However, security forces said the bodies belonged to fighters and not civilians as they were dressed in military gear.

“We still believe there are four to five Malaysians still fighting in Marawi,” Malaysian Inspector-General of Police Mohamad Fuzi Harun, said as quoted by the FMT.

“There were reports from the field that some of them had been killed but our Philippine counterpart has not given us confirmation of their deaths.

“So we consider them still fighting there.”

SEE ALSO: Women and children fighting alongside Islamic State militants in Marawi  

The FMT report said Mahmud, a former lecturer-turned-militant, was once trained at an al-Qaeda camp in Afghanistan, while Mohd Amin Baco and Jeknal Adil, both from the Malaysian state of Sabah, were thought to be in in Marawi.

Another two Malaysians, Muhammad Joraimee Awang Raimee and another nicknamed “Pendek”, were also said to be in the besieged city, but their status was unknown.

“Their deaths have yet to be confirmed, so we consider them still alive,” Fuzi said.

According to Reuters, more than 800 people have been killed in the battle – most of them insurgents – since May 23 when the militants occupied large parts of the predominantly Muslim town.

The southern Philippines has been marred for decades by insurgency and banditry. But the intensity of the battle in Marawi and the presence of foreign fighters fighting alongside local militants has raised concerns that the region may be becoming a Southeast Asian hub for IS as it loses ground in Iraq and Syria.

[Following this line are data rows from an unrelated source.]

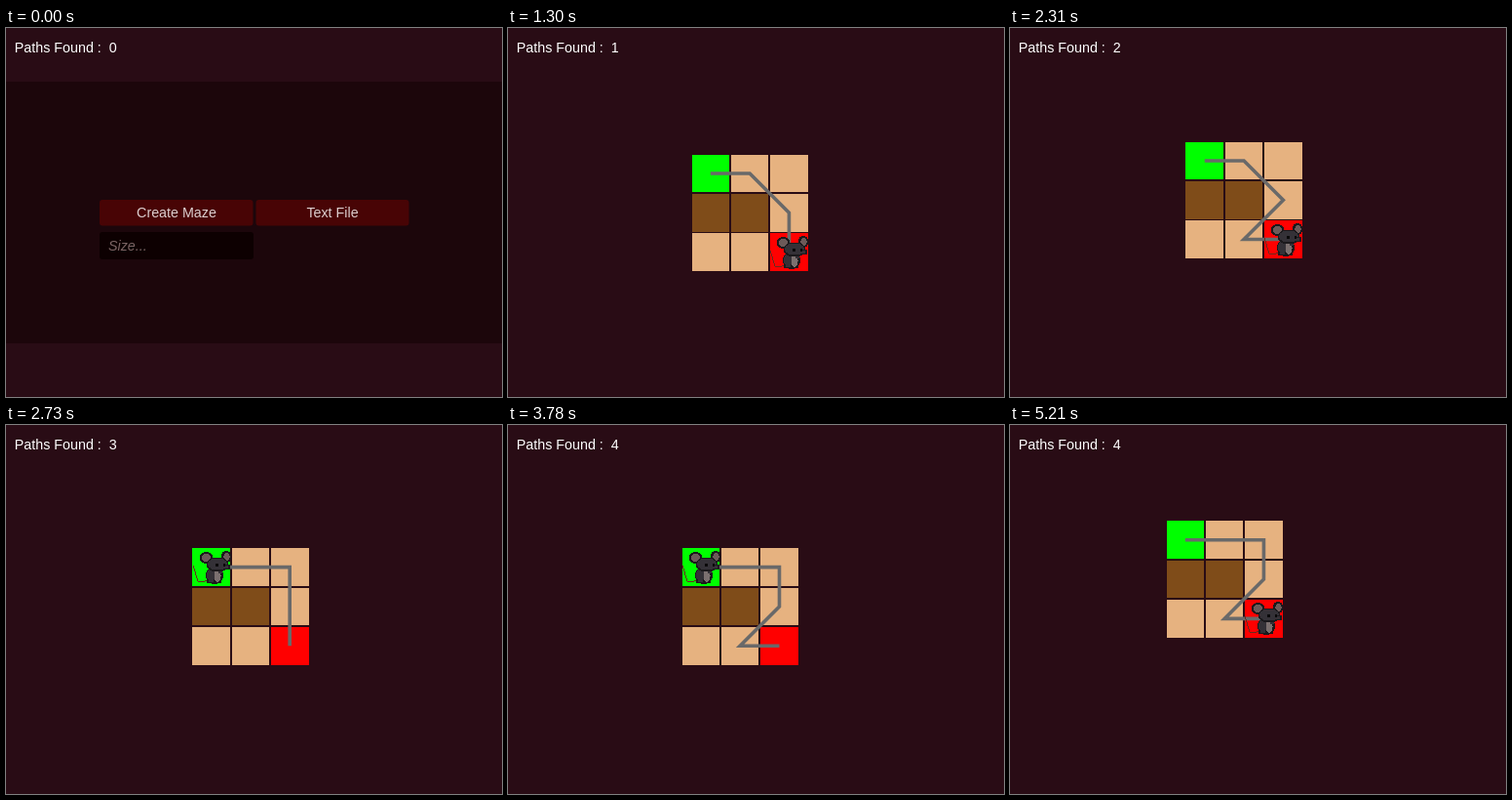
Recreate the animation shown at these times as an HTML page with a canvas. Size 509 px wide and 378 px high, loop 5.24 s.

```html
<!DOCTYPE html>
<html lang="en">
<head>
<meta charset="utf-8">
<title>Maze paths</title>
<style>
  html, body { margin: 0; width: 100%; height: 100%; overflow: hidden; background: #290c15; }
  canvas, svg { position: absolute; left: 0; top: 0; width: 509px; height: 378px; }
  text { font: 14.3px "Liberation Sans", Arial, sans-serif; white-space: pre; }
  .label { fill: #dccfcf; text-anchor: middle; }
  .hint { fill: #7b6464; font-style: italic; }
</style>
</head>
<body>
<canvas width="509" height="378"></canvas>
<svg viewBox="0 0 509 378">
  <g id="menu">
    <rect y="55" width="509" height="268" fill="#1c060b"/>
    <rect x="96" y="176" width="157.5" height="26.5" rx="3" fill="#480405"/>
    <rect x="256.5" y="176" width="157" height="26.5" rx="3" fill="#480405"/>
    <rect x="96" y="209" width="158" height="28" rx="3" fill="#0d0001"/>
    <text class="label" x="175" y="194">Create Maze</text>
    <text class="label" x="335" y="194">Text File</text>
    <text class="hint" x="105" y="228">Size...</text>
  </g>
  <text id="count" x="8.8" y="25" fill="#fff">Paths Found :  0</text>
</svg>
<script>
const LOOP = 5240, MENU_END = 230, STEP = 190, FOLLOW = 0.00215;
const CELL = 38.6, PITCH = 40.3;
const HOME = { x: 234.6, y: 168.8 };   // maze corner when the first cell is centred
const TAN = '#e6b280', BROWN = '#7f4c19';
const COLORS = [['#00ff00', TAN, TAN], [BROWN, BROWN, TAN], [TAN, TAN, '#ff0000']];
const PATHS = [
  { start: 545, nodes: [[0, 0], [1, 0], [2, 1], [2, 2]] },
  { start: 1460, nodes: [[0, 0], [1, 0], [2, 1], [1, 2], [2, 2]] },
  { start: 2545, nodes: [[0, 0], [1, 0], [2, 0], [2, 1], [2, 2]] },
  { start: 3660, nodes: [[0, 0], [1, 0], [2, 0], [2, 1], [1, 2], [2, 2]] }
];
const STOPS = [{ time: MENU_END, node: [0, 0] }];
for (const { start, nodes } of PATHS)
  nodes.forEach((node, i) => STOPS.push({ time: start + i * STEP, node }));

const ctx = document.querySelector('canvas').getContext('2d');
const menu = document.getElementById('menu');
const count = document.getElementById('count');

// The view eases exponentially toward the cell the mouse stands on.
function sceneAt(t) {
  let x = 281, y = 134, node = STOPS[0].node;
  STOPS.forEach((stop, i) => {
    if (stop.time > t) return;
    node = stop.node;
    const end = i + 1 < STOPS.length ? Math.min(t, STOPS[i + 1].time) : t;
    const left = Math.exp(-FOLLOW * (end - stop.time));
    const tx = HOME.x - node[0] * PITCH, ty = HOME.y - node[1] * PITCH;
    x = tx + (x - tx) * left;
    y = ty + (y - ty) * left;
  });
  return { x, y, node };
}

function drawCells(x, y) {
  COLORS.forEach((row, r) => row.forEach((color, c) => {
    const x0 = Math.round(x + c * PITCH), y0 = Math.round(y + r * PITCH);
    ctx.fillStyle = color;
    ctx.fillRect(x0, y0, Math.round(x + c * PITCH + CELL) - x0,
                 Math.round(y + r * PITCH + CELL) - y0);
  }));
}

const centre = (x, y, [c, r]) => [x + c * PITCH + CELL / 2, y + r * PITCH + CELL / 2];

function drawPath(x, y, nodes) {
  ctx.strokeStyle = '#696969';
  ctx.lineWidth = 3.6;
  ctx.lineJoin = 'miter';
  ctx.miterLimit = 4;
  ctx.beginPath();
  for (const node of nodes) ctx.lineTo(...centre(x, y, node));
  ctx.stroke();
}

// An ellipse built from pixel rows.
function blob(color, cx, cy, rx, ry) {
  ctx.fillStyle = color;
  const top = Math.round(cy - ry), bottom = Math.round(cy + ry);
  for (let y = top; y < bottom; y++) {
    const v = (y + 0.5 - cy) / ry;
    const half = rx * Math.sqrt(Math.max(0, 1 - v * v));
    const left = Math.round(cx - half);
    ctx.fillRect(left, y, Math.round(cx + half) - left, 1);
  }
}

function block(color, x, y, w, h) {
  ctx.fillStyle = color;
  ctx.fillRect(x, y, w, h);
}

function drawMouse(x, y) {
  const edge = '#1b191c', fur = '#343137', ear = '#6c5a59', belly = '#7b706f', tail = '#6a2a1e';
  ctx.save();
  ctx.translate(Math.round(x), Math.round(y));
  block(tail, -19, -2, 1, 3);
  block(tail, -18, 1, 1, 3);
  block(tail, -17, 4, 1, 4);
  block(tail, -16, 8, 1, 3);
  block(tail, -15, 11, 1, 3);
  block(tail, -14, 14, 7, 1);
  block(tail, -7, 13, 2, 1);
  blob(edge, -5.5, -10, 7, 6);
  blob(edge, 15, -11, 5.5, 6);
  blob(ear, -5.5, -10, 4.5, 4);
  blob(ear, 15.5, -11, 3.2, 4);
  blob(edge, 3, 8, 9, 9);
  blob(fur, 2, 8, 7, 7.5);
  block(edge, -5, 12, 15, 4);
  block(fur, -3, 11, 5, 4);
  blob(belly, 6, 8.5, 3.5, 6.5);
  blob(edge, 6, -3, 11.5, 7.5);
  blob(fur, 6, -3.5, 10, 6);
  block(edge, 14, -3, 5, 5);
  block(fur, 12, -2, 5, 3);
  block('#0a090a', 4, -4, 3, 3);
  block('#0a090a', 12, -4, 2, 3);
  block(fur, 7, 4, 4, 2);
  ctx.restore();
}

function draw(t) {
  const found = PATHS.filter(p => p.start <= t).length;
  const inMenu = t < MENU_END;
  menu.style.display = inMenu ? '' : 'none';
  count.textContent = 'Paths Found :  ' + found;
  ctx.clearRect(0, 0, 509, 378);
  if (inMenu) return;
  const { x, y, node } = sceneAt(t);
  drawCells(x, y);
  if (found) drawPath(x, y, PATHS[found - 1].nodes);
  drawMouse(...centre(x, y, node));
}

const begin = performance.now();
function tick() {
  draw((performance.now() - begin) % LOOP);
  requestAnimationFrame(tick);
}
tick();
</script>
</body>
</html>
```
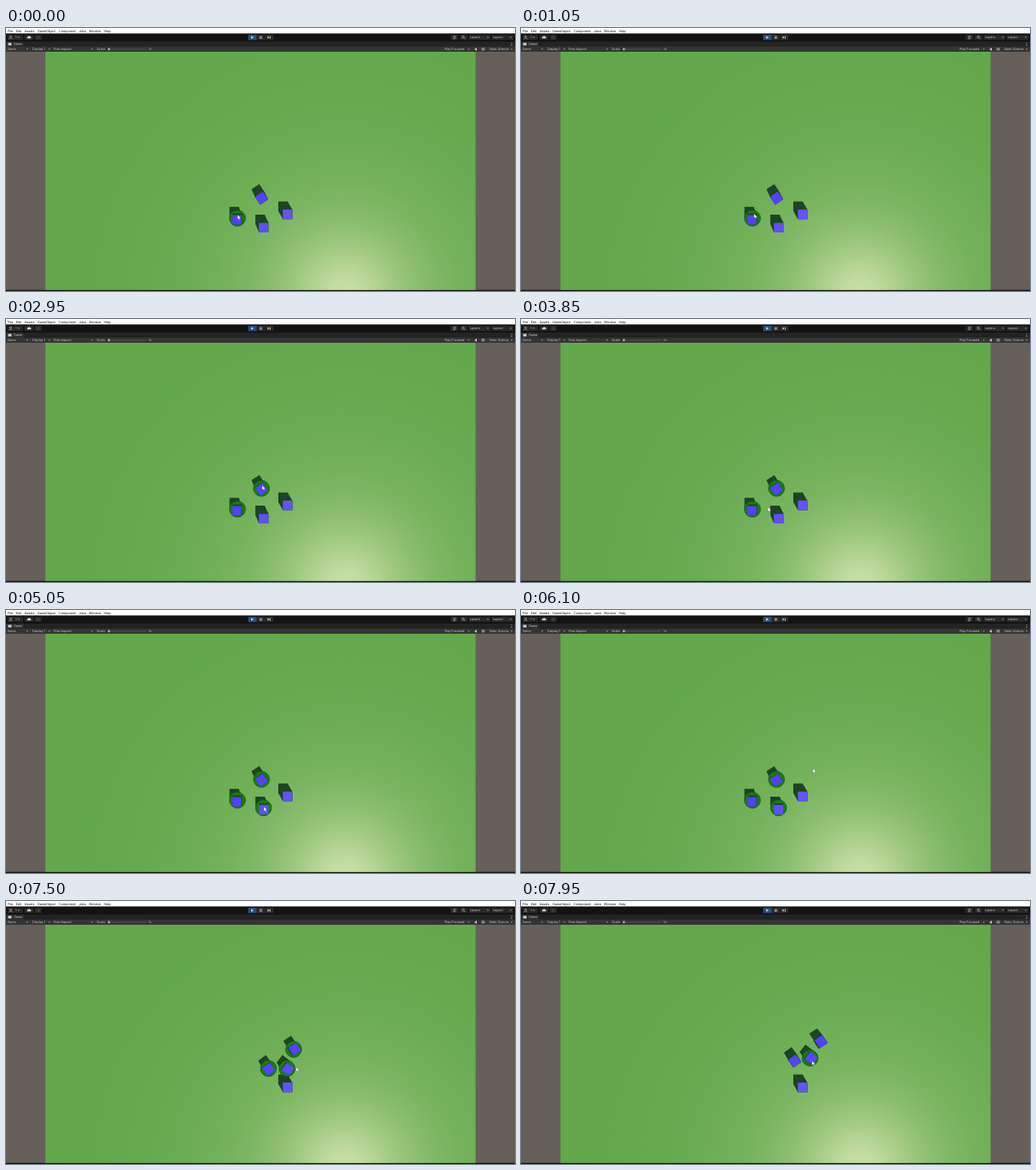
These frames come from a looping animation (600 by 310 pixels, 8 s). An HTML page:

```html
<!DOCTYPE html>
<html lang="en">
<head>
<meta charset="utf-8">
<style>
  html, body { margin: 0; width: 100%; height: 100%; overflow: hidden; background: #191919; }
  svg { display: block; width: 600px; height: 310px; }
  text { font: 3.7px Inter, Roboto, sans-serif; fill: #c8c8c8; text-rendering: geometricPrecision; }
  .menu { fill: #111; }
</style>
</head>
<body>
<svg viewBox="0 0 600 310">
  <defs>
    <radialGradient id="glow" gradientUnits="userSpaceOnUse" cx="400" cy="316" r="320"></radialGradient>
    <clipPath id="view"><rect x="46.5" y="28" width="507" height="280.7"/></clipPath>
  </defs>
  <rect width="600" height="310" fill="#131313"/>
  <rect width="600" height="6.4" fill="#fdfdfd"/>
  <rect y="16" width="600" height="6" fill="#232323"/>
  <rect y="16" width="21" height="6" fill="#2e2e2e"/>
  <rect y="22" width="600" height="6" fill="#343434"/>
  <rect y="28" width="600" height="280.7" fill="#665f5a"/>
  <g clip-path="url(#view)">
    <rect y="28" width="600" height="281" fill="#62a84b"/>
    <rect y="28" width="600" height="281" fill="url(#glow)"/>
    <g id="shadows" fill="#1d4423"></g>
    <g id="rings" fill="#16800f" stroke="#1d5c17" stroke-width="0.9"></g>
    <g id="bodies"></g>
  </g>

  <g fill="#292929">
    <path d="M2 8.2h18v5.8h-18zM22 8.2h10.5v5.8h-10.5zM34 8.2h8v5.8h-8z"/>
    <path d="M524 8.2h9v5.8h-9zM535 8.2h9v5.8h-9zM545.5 8.2h25.5v5.8h-25.5zM572.5 8.2h25.5v5.8h-25.5z"/>
    <path d="M295.8 8h9.3v6.2h-9.3zM305.4 8h9.8v6.2h-9.8z"/>
    <path d="M285.5 8h10v6.2h-10z" fill="#28507f"/>
  </g>
  <text class="menu" id="menu" x="2" y="4.5"></text>
  <text x="11" y="12.4">1</text>
  <text x="547" y="12.4">Layers</text>
  <text x="574" y="12.4">Layout</text>
  <text x="9" y="20.3">Game</text>
  <text y="26.3"><tspan x="1.5">Game</tspan><tspan x="31">Display 1</tspan><tspan x="56">Free Aspect</tspan><tspan x="107">Scale</tspan><tspan x="168">1x</tspan><tspan x="517">Play Focused</tspan><tspan x="569.5">Stats</tspan><tspan x="579.5">Gizmos</tspan></text>
  <g fill="#d0d0d0">
    <path d="M14 10.5h2l-1 1.2zM567 10.5h2l-1 1.2zM594 10.5h2l-1 1.2z"/>
    <path d="M24 24.5h2l-1 1.2zM50 24.5h2l-1 1.2zM100.5 24.5h2l-1 1.2zM544.5 24.5h2l-1 1.2zM595 24.5h2l-1 1.2z"/>
    <path d="M289 9.4l3.2 1.7-3.2 1.7z"/>
    <path d="M299 9.5h.9v3.2h-.9zM300.8 9.5h.9v3.2h-.9zM308.4 9.5l2.4 1.6-2.4 1.6zM311 9.5h.8v3.2h-.8z"/>
    <path d="M2.5 17.5h4v3h-4zM552.5 24.2h1l1.4-1.2v4l-1.4-1.2h-1z"/>
    <path d="M25.3 12.3h3.4a1 1 0 0 0 0-2q-1.6-2-2.6 0a1 1 0 0 0-.8 2"/>
    <path d="M560.5 23.3h4v3.2h-4z" fill="#858585"/>
    <path d="M595.6 17.3h.8v.8h-.8zM595.6 18.7h.8v.8h-.8zM595.6 20.1h.8v.8h-.8z"/>
  </g>
  <g fill="none" stroke="#c4c4c4" stroke-width="0.6">
    <circle cx="5.5" cy="10.3" r="1"/>
    <path d="M3.6 13q1.9-2.6 3.8 0M527 9.7h3.5M527 11.2h3.5M527 12.7h2.5"/>
    <circle cx="38" cy="11" r="1.4" stroke="#5a5a5a"/>
    <circle cx="539" cy="10.6" r="1.3"/><path d="M540 11.6l1.4 1.4"/>
  </g>
  <rect x="120" y="24.7" width="45" height="0.6" fill="#656565"/>
  <circle cx="121.3" cy="25" r="1.4" fill="#aaa"/>
  <path id="cursor" d="M0 0v5l1.2-1 1 1.8.9-.4-.9-1.8h1.6z" fill="#fff" stroke="#444" stroke-width="0.3"/>
</svg>
<script>
const LOOP = 8000;
const MARCH = 6200;    // ms, when the selected units set off
const SPEED = 0.036;   // px per ms
const SIDE = 11.1;
const $ = id => document.getElementById(id);
const mix = (a, b, k) => a + (b - a) * k;
const smooth = k => k * k * (3 - 2 * k);

function add(parent, tag, attrs = {}) {
  const el = document.createElementNS("http://www.w3.org/2000/svg", tag);
  for (const k in attrs) el.setAttribute(k, attrs[k]);
  return parent.appendChild(el);
}

"File Edit Assets GameObject Component Jobs Window Help".split(" ").forEach((name, i) => {
  add($("menu"), "tspan", { dx: i ? 3.5 : 0 }).textContent = name;
});

// Specular falloff of the light on the ground
for (let k = 0; k <= 1; k += 1 / 16) {
  const alpha = (1 - k * k) / (1 + (k * 320 / 75) ** 2);
  add($("glow"), "stop", { offset: k, "stop-color": "#cadfa6", "stop-opacity": alpha.toFixed(3) });
}

const units = [
  { x: 272, y: 226, heading: -36.5, on: 0, off: 7750 },
  { x: 301.2, y: 200.5, heading: -33.5, turned: true, on: 2200, off: 7750 },
  { x: 303.7, y: 235.4, heading: -52.5, on: 4650, off: LOOP },
  { x: 331.9, y: 219.6, heading: 0, on: LOOP, off: LOOP }
];
for (const u of units) {
  u.shadow = add($("shadows"), "path");
  u.ring = add($("rings"), "circle", { r: 9.4 });
  u.wall = add($("bodies"), "path", { fill: "#1d4423" });
  u.top = add($("bodies"), "path");
}

// Pointer stops: time, x, y
const stops = [
  [900, 273, 220.5], [1950, 303, 195], [2900, 302, 196], [3850, 291, 222], [4500, 303, 232],
  [5150, 304, 232], [5900, 344, 187], [6250, 344, 187], [6800, 361, 160], [7500, 342, 196], [7800, 343, 188.5]
];

function pointerAt(t) {
  const i = stops.findIndex(s => s[0] > t);
  if (i === 0) return stops[0].slice(1);
  if (i < 0) return stops[stops.length - 1].slice(1);
  const [t0, x0, y0] = stops[i - 1], [t1, x1, y1] = stops[i];
  const k = smooth((t - t0) / (t1 - t0));
  return [mix(x0, x1, k), mix(y0, y1, k)];
}

const radians = deg => deg * Math.PI / 180;
const poly = pts => "M" + pts.map(p => p.map(v => v.toFixed(2)).join(" ")).join("L") + "Z";

function square(x, y, deg) {
  return [0, 1, 2, 3].map(i => {
    const a = radians(45 + i * 90 + deg), r = SIDE / Math.SQRT2;
    return [x + r * Math.cos(a), y + r * Math.sin(a)];
  });
}

// A square swept along (dx, dy), every part wound the same way
function sweep(pts, dx, dy) {
  const far = pts.map(([x, y]) => [x + dx, y + dy]);
  return poly(far) + pts.map((p, i) => {
    const j = (i + 1) % 4;
    const quad = [p, pts[j], far[j], far[i]];
    const cross = (pts[j][0] - p[0]) * dy - (pts[j][1] - p[1]) * dx;
    return poly(cross < 0 ? quad.reverse() : quad);
  }).join("");
}

function drawUnit(u, t) {
  const moving = t > MARCH && u.on < MARCH;
  const gone = moving ? (t - MARCH) * SPEED : 0;
  const x = u.x + gone * Math.cos(radians(u.heading));
  const y = u.y + gone * Math.sin(radians(u.heading));
  const pts = square(x, y, moving || u.turned ? u.heading : 0);
  // The base lies nearer the camera centre than the top
  const bx = (300 - x) * 0.03, by = (180 - y) * 0.04;
  const lit = Math.min(1, Math.max(0, (155 - Math.hypot(x - 400, y - 316)) / 40));

  u.shadow.setAttribute("d", sweep(pts, -3 - (x - 272) * 0.04, -8 - (y - 170) * 0.03));
  u.wall.setAttribute("d", sweep(pts, bx, by));
  u.top.setAttribute("d", poly(pts));
  u.top.setAttribute("fill", `rgb(${mix(82, 100, lit)} ${mix(65, 84, lit)} ${mix(246, 254, lit)})`);
  u.ring.setAttribute("cx", x + bx);
  u.ring.setAttribute("cy", y + by);
  u.ring.style.display = t >= u.on && t < u.off ? "" : "none";
}

function render(t) {
  for (const u of units) drawUnit(u, t);
  $("cursor").setAttribute("transform", `translate(${pointerAt(t).map(v => v.toFixed(2))})`);
}

const start = performance.now();
function tick() {
  render((performance.now() - start) % LOOP);
  requestAnimationFrame(tick);
}
render(0);
requestAnimationFrame(tick);
</script>
</body>
</html>
```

Militants from neighbouring Malaysia and Indonesia, both Muslim-majority nations, are fighting in Marawi.

After failing to quash the uprising in its initial weeks, Philippines President Rodrigo Duterte extended martial law on Mindanao until the end of 2017.